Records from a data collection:
****************************************

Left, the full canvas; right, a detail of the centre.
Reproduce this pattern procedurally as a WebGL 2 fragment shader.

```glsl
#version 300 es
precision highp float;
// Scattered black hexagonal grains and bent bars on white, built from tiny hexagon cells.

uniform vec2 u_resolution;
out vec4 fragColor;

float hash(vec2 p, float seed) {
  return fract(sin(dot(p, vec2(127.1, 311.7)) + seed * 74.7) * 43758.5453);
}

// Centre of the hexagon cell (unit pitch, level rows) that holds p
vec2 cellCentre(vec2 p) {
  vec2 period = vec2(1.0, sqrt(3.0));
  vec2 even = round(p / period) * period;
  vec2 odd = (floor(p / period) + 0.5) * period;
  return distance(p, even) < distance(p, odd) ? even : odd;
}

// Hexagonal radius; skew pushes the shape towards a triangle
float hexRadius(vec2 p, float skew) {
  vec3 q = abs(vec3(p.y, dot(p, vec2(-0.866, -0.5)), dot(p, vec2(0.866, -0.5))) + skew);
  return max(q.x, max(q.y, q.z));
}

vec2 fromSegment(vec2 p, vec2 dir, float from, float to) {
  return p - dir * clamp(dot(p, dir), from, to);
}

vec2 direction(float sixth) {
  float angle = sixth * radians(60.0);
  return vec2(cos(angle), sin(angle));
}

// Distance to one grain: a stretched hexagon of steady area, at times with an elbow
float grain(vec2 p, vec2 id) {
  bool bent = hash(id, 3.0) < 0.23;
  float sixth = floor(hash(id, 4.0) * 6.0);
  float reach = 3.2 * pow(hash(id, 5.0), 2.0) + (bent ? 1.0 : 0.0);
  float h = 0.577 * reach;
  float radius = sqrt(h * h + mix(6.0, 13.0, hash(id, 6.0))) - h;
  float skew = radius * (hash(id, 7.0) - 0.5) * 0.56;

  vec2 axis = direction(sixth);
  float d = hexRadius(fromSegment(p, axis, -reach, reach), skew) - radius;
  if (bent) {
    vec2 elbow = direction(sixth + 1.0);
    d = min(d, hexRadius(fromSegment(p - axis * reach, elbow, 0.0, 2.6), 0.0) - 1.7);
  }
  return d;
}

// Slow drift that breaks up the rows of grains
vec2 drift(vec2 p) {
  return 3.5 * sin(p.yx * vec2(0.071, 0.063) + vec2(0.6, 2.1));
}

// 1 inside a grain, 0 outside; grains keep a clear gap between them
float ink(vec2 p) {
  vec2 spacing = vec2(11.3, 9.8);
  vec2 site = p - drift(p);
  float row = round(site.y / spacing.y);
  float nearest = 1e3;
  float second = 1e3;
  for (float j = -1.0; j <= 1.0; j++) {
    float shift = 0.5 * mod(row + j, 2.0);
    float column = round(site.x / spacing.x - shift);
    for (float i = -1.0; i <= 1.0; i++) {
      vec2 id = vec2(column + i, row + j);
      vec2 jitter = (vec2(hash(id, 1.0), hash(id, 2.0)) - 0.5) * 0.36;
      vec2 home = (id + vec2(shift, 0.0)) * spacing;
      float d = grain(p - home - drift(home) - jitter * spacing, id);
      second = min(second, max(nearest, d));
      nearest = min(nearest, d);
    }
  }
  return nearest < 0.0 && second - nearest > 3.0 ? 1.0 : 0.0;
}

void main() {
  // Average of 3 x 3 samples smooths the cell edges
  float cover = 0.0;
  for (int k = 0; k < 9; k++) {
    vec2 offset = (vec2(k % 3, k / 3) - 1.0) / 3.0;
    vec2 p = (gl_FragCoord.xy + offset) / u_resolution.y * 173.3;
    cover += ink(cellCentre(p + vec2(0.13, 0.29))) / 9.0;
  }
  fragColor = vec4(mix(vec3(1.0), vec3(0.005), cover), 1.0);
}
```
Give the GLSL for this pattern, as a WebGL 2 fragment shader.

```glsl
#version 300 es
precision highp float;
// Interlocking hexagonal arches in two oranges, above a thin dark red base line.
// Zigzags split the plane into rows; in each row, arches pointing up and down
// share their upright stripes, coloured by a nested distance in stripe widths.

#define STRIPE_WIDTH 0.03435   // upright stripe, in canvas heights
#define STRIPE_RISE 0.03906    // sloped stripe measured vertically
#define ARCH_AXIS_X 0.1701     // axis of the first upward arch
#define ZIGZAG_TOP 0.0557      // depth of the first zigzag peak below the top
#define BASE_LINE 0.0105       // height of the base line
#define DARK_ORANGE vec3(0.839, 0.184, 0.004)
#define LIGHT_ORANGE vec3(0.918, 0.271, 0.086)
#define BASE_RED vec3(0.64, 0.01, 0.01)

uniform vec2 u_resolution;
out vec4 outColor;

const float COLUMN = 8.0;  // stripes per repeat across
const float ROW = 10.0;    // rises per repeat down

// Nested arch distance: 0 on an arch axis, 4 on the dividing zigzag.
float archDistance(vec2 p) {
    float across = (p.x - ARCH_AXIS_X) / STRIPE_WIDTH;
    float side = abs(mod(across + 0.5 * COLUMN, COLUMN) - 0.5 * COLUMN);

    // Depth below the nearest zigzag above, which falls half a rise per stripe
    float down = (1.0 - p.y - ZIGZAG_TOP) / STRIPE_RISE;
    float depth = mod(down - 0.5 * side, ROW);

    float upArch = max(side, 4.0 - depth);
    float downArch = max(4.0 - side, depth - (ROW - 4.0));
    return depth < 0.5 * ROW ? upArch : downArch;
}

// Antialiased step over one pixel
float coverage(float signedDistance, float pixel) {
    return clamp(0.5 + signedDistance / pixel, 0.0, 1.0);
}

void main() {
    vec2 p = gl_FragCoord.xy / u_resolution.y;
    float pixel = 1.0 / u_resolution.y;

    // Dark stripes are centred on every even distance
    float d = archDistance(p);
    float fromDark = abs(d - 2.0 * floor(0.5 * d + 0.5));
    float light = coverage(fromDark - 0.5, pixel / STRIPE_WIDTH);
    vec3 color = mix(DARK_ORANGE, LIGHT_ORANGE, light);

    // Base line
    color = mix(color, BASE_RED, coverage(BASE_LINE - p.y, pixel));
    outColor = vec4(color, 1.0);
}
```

****************************************

**What is being asked**
For the string "skew", return every line of the data where it appears.

**Result of the exercise**
// Hexagonal radius; skew pushes the shape towards a triangle
float hexRadius(vec2 p, float skew) {
  vec3 q = abs(vec3(p.y, dot(p, vec2(-0.866, -0.5)), dot(p, vec2(0.866, -0.5))) + skew);
  float skew = radius * (hash(id, 7.0) - 0.5) * 0.56;
  float d = hexRadius(fromSegment(p, axis, -reach, reach), skew) - radius;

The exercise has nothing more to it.